Yesterday, TikTok announced that it has launched new tools that it says will help creators better attribute original creators, including a tool that enables users to tag creators in the video’s caption, rather than just in the comments or description.
The idea is simple. TikTok users, when uploading a video, can tap the “Videos” button to give credit to another video on the site. The user will be free to select any video with the same sound or videos that the user liked, favorited or posted.
This process also works on videos already uploaded, simply by editing the video and going through the same motions as normal.
Once completed, the other video will be added as a mention in the video’s caption, giving the attribution a prominent place when compared to the description or comments.
In addition to providing the new tool, TikTok said that they will be providing additional prompts to encourage users to attribute original creators and education pop-ups that will explain the importance of attribution.
The move comes as part of a broader push for TikTok to create a “culture of credit”. Back in February, the company posted a guide on how to provide attribution on TikTok. This included text and video guides on why attribution is important, when to give credit to others and how to locate originators.
However, the series also noted some of the various challenges with attribution on TikTok, in particular trying to determine who the originator of a trend that is already extremely popular. TikTok encouraged users to try and do their best, but acknowledged that their suggestions were far from foolproof.
This move puts TikTok in an unusual position. The company is clearly trying to steer its user base toward normalizing attribution. However, it’s doing so in a way that is unique to any social media platform that came before it.
Creating a Culture of Credit
Attribution standards and methods typically come about in one of two ways:
- Top Down – Here, some central authority establishes the standards that they want to see used and expect users to follow it. This is largely the approach that Facebook has taken with its heavy use of “Share” buttons and baked-in attribution tools.
- Bottom Up – Here, users set the citation standards and norms and the centralized authority simply codifies them into the technology. This is what happened with Twitter, especially during the early years.
TikTok, however, is taking something of a hybrid approach. Their earlier guide on attribution mentions the use of tags that say DC, for Dance Credit, or MC, for Music Credit. These approaches were very much a “bottom up” standard, with users creating them and TikTok codifying them in their official guides.
However, the new tagging system, in particular with its popups encouraging attribution, is very much a “top down” approach. In fact, it’s entire “culture of credit” is a top-down approach to this problem, trying to change the norms on TikTok through a combination of communication and tools.
Why TikTok is ramping up these efforts now is likely tied, at least somewhat, to recent criticisms that the site is mishandling its most important creators. Unlike other sites, such as YouTube, which pays a percentage of earnings, TikTok pays creators from a flat Creator Fund. This means that, as TikTok grows, each view becomes worth less and less.

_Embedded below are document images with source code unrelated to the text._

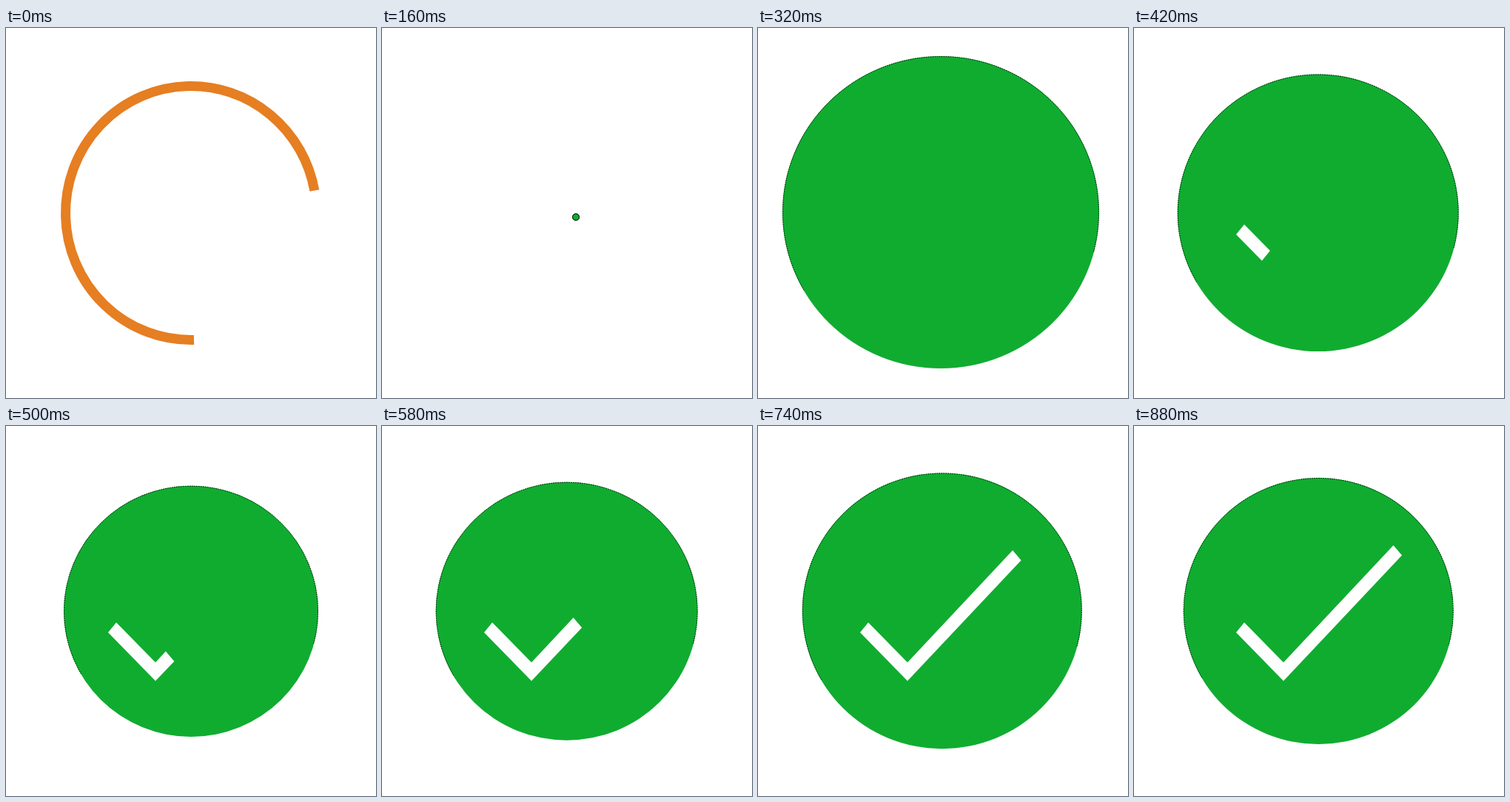
An HTML page with a canvas that plays this animation: 500 px wide and 500 px high, repeating every 1.04 s.

```html
<!DOCTYPE html>
<html lang="en">
<head>
<meta charset="utf-8">
<title>Loader to check mark</title>
<style>
html, body { margin: 0; width: 100%; height: 100%; overflow: hidden; background: #fff; }
canvas { display: block; width: 100vw; height: 100vh; }
</style>
</head>
<body>
<canvas id="stage" width="500" height="500"></canvas>
<script>
const ctx = document.getElementById('stage').getContext('2d');
const LOOP = 1040, STEP = 20, LAST = 880;
const GREEN = '#10ac30', ORANGE = '#e67e22';
const rad = deg => deg * Math.PI / 180;
const mix = (a, b, k) => a + (b - a) * k;
const clamp = k => Math.min(1, Math.max(0, k));

// time, horizontal radius of the disc
const BOUNCE = [[160, 5], [320, 214], [420, 190], [520, 167.5], [580, 177], [690, 191.5], [740, 189], [880, 182.5]];

function track(keys, t) {
  for (let i = 1; i < keys.length; i++) {
    const [t0, a] = keys[i - 1], [t1, b] = keys[i];
    if (t <= t1) return mix(a, b, clamp((t - t0) / (t1 - t0)));
  }
  return keys[keys.length - 1][1];
}

function ring(t) {
  const k = t / 160;
  const tail = mix(88.65, 448, k), head = mix(349.8, 448, k);
  ctx.beginPath();
  ctx.ellipse(250, 250, 169.5, 171.5, 0, rad(tail), rad(head));
  ctx.lineWidth = 13;
  ctx.strokeStyle = ORANGE;
  ctx.stroke();
}

function disc(t) {
  const r = track(BOUNCE, t), k = (r - 5) / 209;
  const x = mix(262, 247, k), y = mix(255.5, 249, k), ry = r * 0.986;
  ctx.beginPath();
  ctx.ellipse(x, y, r, ry, 0, 0, 2 * Math.PI);
  ctx.fillStyle = GREEN;
  ctx.fill();

  // fine dotted rim, missing along the bottom of the large disc
  const full = r < 12;
  ctx.beginPath();
  ctx.ellipse(x, y, r - 0.5, ry - 0.5, 0, rad(full ? 0 : 150), rad(full ? 360 : 375));
  ctx.lineWidth = 1;
  ctx.strokeStyle = '#000';
  ctx.setLineDash(full ? [] : [1.5, 1.5]);
  ctx.stroke();
  ctx.setLineDash([]);
}

function poly(...pts) {
  ctx.beginPath();
  pts.forEach(([x, y]) => ctx.lineTo(x, y));
  ctx.fillStyle = '#fff';
  ctx.fill();
}

function check(t) {
  const A = [143.5, 272.2], B = [202, 332], C = [356.3, 168];
  const inner = [202, 319.5], outer = [202, 344.5];
  const short = 83.7, long = 225.2;
  const drawn = (t - 356) * 0.78;
  if (drawn <= 0) return;

  const edge = (a, b, k, dx, dy) => {
    const x = mix(a[0], b[0], k), y = mix(a[1], b[1], k);
    return [[x + dx, y + dy], [x - dx, y - dy]];
  };
  const [s0, s1] = edge(A, B, 0, 5.5, -6.75);
  if (drawn < short) {
    const [e0, e1] = edge(A, B, drawn / short, 5.5, -6.75);
    poly(s0, e0, e1, s1);
    return;
  }
  const [e0, e1] = edge(B, C, clamp((drawn - short) / long), -5.75, -6.75);
  poly(s0, inner, e0, e1, outer, s1);
}

function draw() {
  const now = performance.now() % LOOP;
  const t = Math.min(LAST, Math.floor(now / STEP) * STEP);
  ctx.fillStyle = '#fff';
  ctx.fillRect(0, 0, 500, 500);
  if (t < 160) {
    ring(t);
  } else {
    disc(t);
    check(t);
  }
  requestAnimationFrame(draw);
}
draw();
</script>
</body>
</html>
```
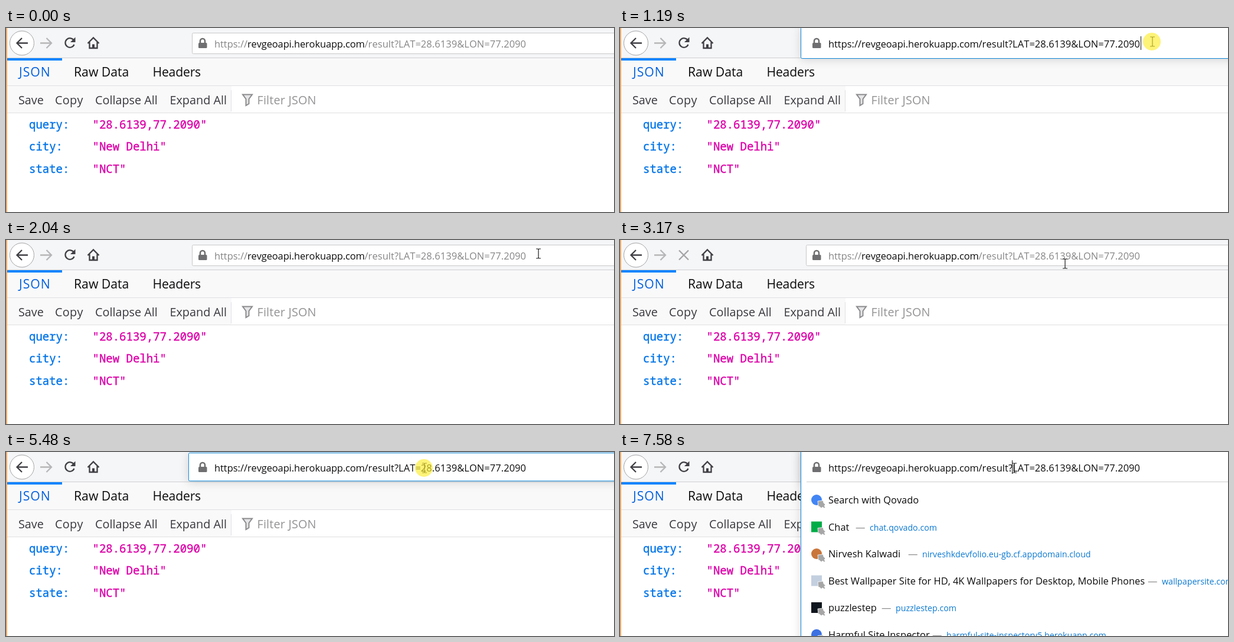
An HTML page that plays this animation: 1030 px wide and 311 px high, repeating every 8000 ms.

```html
<!DOCTYPE html>
<html lang="en">
<head>
<meta charset="utf-8">
<title>JSON viewer</title>
<style>
  html, body { margin: 0; width: 100%; height: 100%; overflow: hidden; background: #fff; }
  svg { display: block; width: 100vw; height: 100vh; }
  text { font-family: "Open Sans", "Noto Sans", sans-serif; font-kerning: none; white-space: pre; }
  .tab { font-size: 21.2px; fill: #0c0c0d; }
  .tool { font-size: 19.8px; fill: #38383d; }
  .mono { font: 500 19px "Noto Sans Mono", monospace; fill: #0074e8; stroke: #0074e8; stroke-width: .4; }
  .value { fill: #dd00a9; stroke: #dd00a9; }
  .raw { font-size: 19.5px; fill: #38383d; }
  .url, .title { font-size: 16.42px; fill: #0c0c0d; }
  .dash { font-size: 16.42px; fill: #8c8c8c; }
  .link { font-size: 14.2px; fill: #0a78d1; }
  .line { fill: none; stroke: #3f3f44; stroke-width: 2.3; }
</style>
</head>
<body>
<svg viewBox="0 0 1030 311" preserveAspectRatio="none">
  <defs>
    <filter id="shadow" filterUnits="userSpaceOnUse" x="270" y="-30" width="800" height="400">
      <feDropShadow dx="0" dy="2" stdDeviation="8" flood-opacity=".15"/>
    </filter>
    <path id="pin" fill="#a6a6a6" stroke="#fff" stroke-width=".8"
          d="M-6-5L3-6L4-2L7 1L5 3L7 6L5 7L2 5L0 7L-3 4L-5 4Z"/>
  </defs>
  <rect width="1030" height="311" fill="#fff"/>

  <g id="viewer"></g>
  <text id="raw" class="raw" x="17" y="88">{"query": "28.6139,77.2090", "city": "New Delhi", "state": "NCT"}</text>

  <rect width="1030" height="50" fill="#f5f6f7"/>
  <path d="M0 50.5H1030" stroke="#cfcfd1"/>
  <circle cx="27" cy="25.5" r="20.5" fill="#fff" stroke="#a4a4a6"/>
  <path class="line" d="M37 25.5H19M27 17L18.5 25.5L27 34"/>
  <path class="line" style="stroke:#b6b6b8" d="M58 25.5H76M68.5 17L77 25.5L68.5 34"/>
  <g id="reload">
    <path class="line" d="M115 21A7.8 7.8 0 1 0 115.5 28"/>
    <path fill="#3f3f44" d="M117.5 15.5V24H109Z"/>
  </g>
  <path id="stop" class="line" style="stroke:#a3a3a5" d="M100 17.5L116 33.5M116 17.5L100 33.5"/>
  <path class="line" d="M138.5 26L148 16.5L157.5 26M141.5 24V34H154.5V24"/>
  <path d="M148 34V27.5" stroke="#3f3f44" stroke-width="4"/>

  <rect id="bar" rx="2"/>
  <g id="popup"></g>
  <g fill="none" stroke="#6f6f71" stroke-width="2.6">
    <path d="M329 25.5V22A4 4 0 0 1 337 22V25.5"/>
    <rect x="326" y="25" width="14.5" height="9" rx="1.5" fill="#6f6f71" stroke="none"/>
  </g>
  <rect id="selection" x="353" y="14" width="529" height="23" fill="#0078d7"/>
  <g id="address">
    <text class="url" x="353" y="33">https://</text>
    <text class="url" x="409" y="33" letter-spacing="-.1">revgeoapi.herokuapp.com</text>
    <text class="url" x="607.5" y="33" letter-spacing=".1">/result?LAT=28.6139&amp;LON=77.2090</text>
  </g>
  <path id="caret" d="M0 14V37" stroke="#111"/>
  <rect width="2" height="311" fill="#f5a862"/>
  <g id="pointer">
    <path id="beam" fill="none" stroke-width="1.2" d="M-4-8H-1L0-7L1-8H4M0-7V7M-4 8H-1L0 7L1 8H4"/>
    <path id="arrow" fill="#fff" stroke="#111" d="M0 0V16L4 12.5L6.5 18L9 17L6.5 11.5H11.5Z"/>
    <circle id="halo" cx="-1" r="15" fill="#fcec30" fill-opacity=".65"/>
  </g>
</svg>

<script>
const LOOP = 8000;
const $ = id => document.getElementById(id);
const clamp = v => Math.max(0, Math.min(1, v));
const within = (t, from, to) => t >= from && t < to;
const set = (el, attrs) => { for (const k in attrs) el.setAttribute(k, attrs[k]); };
const show = (id, on) => set($(id), { visibility: on ? "visible" : "hidden" });
const label = (cls, x, y, s, spacing = 0) =>
  `<text class="${cls}" x="${x}" y="${y}" letter-spacing="${spacing}">${s}</text>`;

const rows = [["query", "28.6139,77.2090"], ["city", "New Delhi"], ["state", "NCT"]];
const rowY = i => Math.floor(170 + i * 37.5);
$("viewer").innerHTML = `
  <rect y="51" width="1030" height="92" fill="#f9f9fa"/>
  <rect x="382" y="98" width="648" height="45" fill="#fff"/>
  <path d="M0 97.5H1030M0 143.5H1030M381.5 105V141" stroke="#e0e0e2"/>
  <rect y="51" width="95" height="4" fill="#0a84ff"/>
  <path d="M401 112.5H417L411.5 120V128L406.5 131V120Z" fill="#e6e6e8" stroke="#8b8b8e" stroke-width="2"/>` +
  label("tab", 22, 82, '<tspan fill="#0060df">JSON</tspan>', 1) +
  label("tab", 115, 82, "Raw Data") +
  label("tab", 248.5, 82, "Headers", -.2) +
  label("tool", 21, 129, "Save") +
  label("tool", 83, 129, "Copy", .3) +
  label("tool", 151, 129, "Collapse All") +
  label("tool", 277.5, 129, "Expand All") +
  label("tool", 425.5, 129, '<tspan fill="#939395">Filter JSON</tspan>', .2) +
  rows.map(([key, value], i) =>
    label("mono", 39, rowY(i), key + ":") +
    label("mono value", 146.5, rowY(i), `"${value}"`)).join("");

// title, link, link x, icon colour, round icon
const suggestions = [
  ["Search with Qovado", "", 0, "#4285f4", true],
  ["Chat", "chat.qovado.com", 423, "#00ac47"],
  ["Nirvesh Kalwadi", "nirveshkdevfolio.eu-gb.cf.appdomain.cloud", 512, "#c9753a", true],
  ["Best Wallpaper Site for HD, 4K Wallpapers for Desktop, Mobile Phones", "wallpapersite.com", 918, "#c3cfdf"],
  ["puzzlestep", "puzzlestep.com", 467, "#10161d"],
  ["Harmful Site Inspector", "harmful-site-inspectory5.herokuapp.com", 553, "#3b70e2", true],
];
$("popup").innerHTML = `
  <rect x="306.5" y="-10" width="740" height="340" fill="#fff" stroke="#0a84d8" filter="url(#shadow)"/>
  <path d="M316 50.5H1030" stroke="#cdcdcf"/>` +
  suggestions.map(([title, link, x, color, round], i) => {
    const y = 81 + i * 45.5;
    return `<rect x="324" y="${y - 9}" width="18" height="18" rx="${round ? 9 : 0}" fill="${color}"/>
      <use href="#pin" x="341" y="${y + 7}"/>` +
      label("title", 353, y + 6, title) +
      (link && label("dash", x - 24, y + 6, "—") + label("link", x, y + 6, link));
  }).join("");

// time, x, y
const path = [
  [310, 936, 226], [770, 902, 23], [3030, 902, 23], [3100, 822, 45], [3170, 754, 40],
  [4520, 754, 40], [5240, 709, 27], [5949, 709, 27], [5950, 700, 27], [6280, 668, 27], [LOOP, 668, 27],
];
function pointerAt(t) {
  const i = Math.max(1, path.findIndex(p => p[0] > t));
  const [t0, x0, y0] = path[i - 1], [t1, x1, y1] = path[i];
  const u = clamp((t - t0) / (t1 - t0)), e = u * (2 - u);
  return [x0 + (x1 - x0) * e, y0 + (y1 - y0) * e];
}

function draw(t) {
  const focusStart = within(t, 1090, 2040) ? 1090 : t >= 5430 ? 5430 : Infinity;
  const grow = clamp((t - focusStart) / 75);
  const focused = t >= focusStart;
  const open = t >= focusStart + 200;
  const selected = open && t < 6840;

  const raw = within(t, 4520, 4610);
  show("raw", raw);
  show("viewer", !raw);
  const stop = clamp((t - 2060) / 200) * clamp((4720 - t) / 130);
  set($("stop"), { opacity: stop });
  set($("reload"), { opacity: 1 - stop });

  set($("bar"), {
    x: 315.5 - 9 * grow, y: 8.5 - 10 * grow, width: 740, height: 35 + 18 * grow,
    fill: "#fff", stroke: focused ? "#0a84d8" : "#c8c8ca",
    filter: focused ? "url(#shadow)" : "none",
  });
  show("popup", open);
  show("selection", selected);
  [...$("address").children].forEach((part, i) => {
    part.style.fill = selected ? "#fff" : focused || i === 1 ? "#0c0c0d" : "#858587";
  });

  const clicked = within(t, 1090, 1290);
  show("caret", clicked || within(t, 6840, 7070) || t >= 7580);
  set($("caret"), { transform: `translate(${clicked ? 882.5 : 664.5})` });

  const [x, y] = pointerAt(t);
  const moving = t >= 310;
  set($("pointer"), { transform: `translate(${x} ${y})` });
  show("halo", clicked || within(t, 5430, 5630) || within(t, 6600, 6840));
  show("beam", moving && y <= 44);
  show("arrow", moving && y > 44);
  set($("beam"), { stroke: selected && x < 882 ? "#ff8728" : "#1a1a1a" });
}

const start = performance.now();
function frame() {
  draw((performance.now() - start) % LOOP);
  requestAnimationFrame(frame);
}
frame();
</script>
</body>
</html>
```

By pushing citation and attribution, TikTok is trying to put more attention on its originators, the small number of valuable creators that start the trends the site has become known for. By improving attribution, TikTok likely aims to keep those creators happier and more likely to both stay with the site and invest time into it.
This doesn’t make the move a bad thing. Ostensibly, improving attribution on TikTok literally helps everyone from originators to users to TikTok itself. The timing is interesting, even if the intentions are good.
Still, that timing may hinder the adoption of these norms, as trust of TikTok itself is relatively low with many users. That makes the future acceptance of these norms less certain, especially among users that are already jaded.
To be clear, this move by TikTok is a very positive one. Adding new tools for attribution and citation is always a positive thing and the way TikTok added it is elegant and, when combined with the prompts, could go a long way to creating that culture of credit they want to form.
Furthermore, creating a culture of credit and attribution is a truly noble task. It’s one that helps support the creators that put the time, energy and resources into creating original content. While TikTok may be best known for its widely copied trends, a stronger culture of citation can help reward those that start them.
What is interesting to me about the story is that, for nearly all of its history, TikTok has been largely fine letting the users determine citation standards and methods. It’s only been within recent months that it’s taken this high level of interest in the issue.
Whether it feels the social norms haven’t progress fast enough or far enough, or they are simply seeking to improve relationships with creators, they are taking a very heavy interest in the subject now.
TikTok isn’t looking to enforce citation standards strongly, at least not at this time, but they are pushing strongly to change the culture around the issue.
How successful they are will depend heavily on TikTok users themselves and how quickly they do or do not embrace this new culture of credit.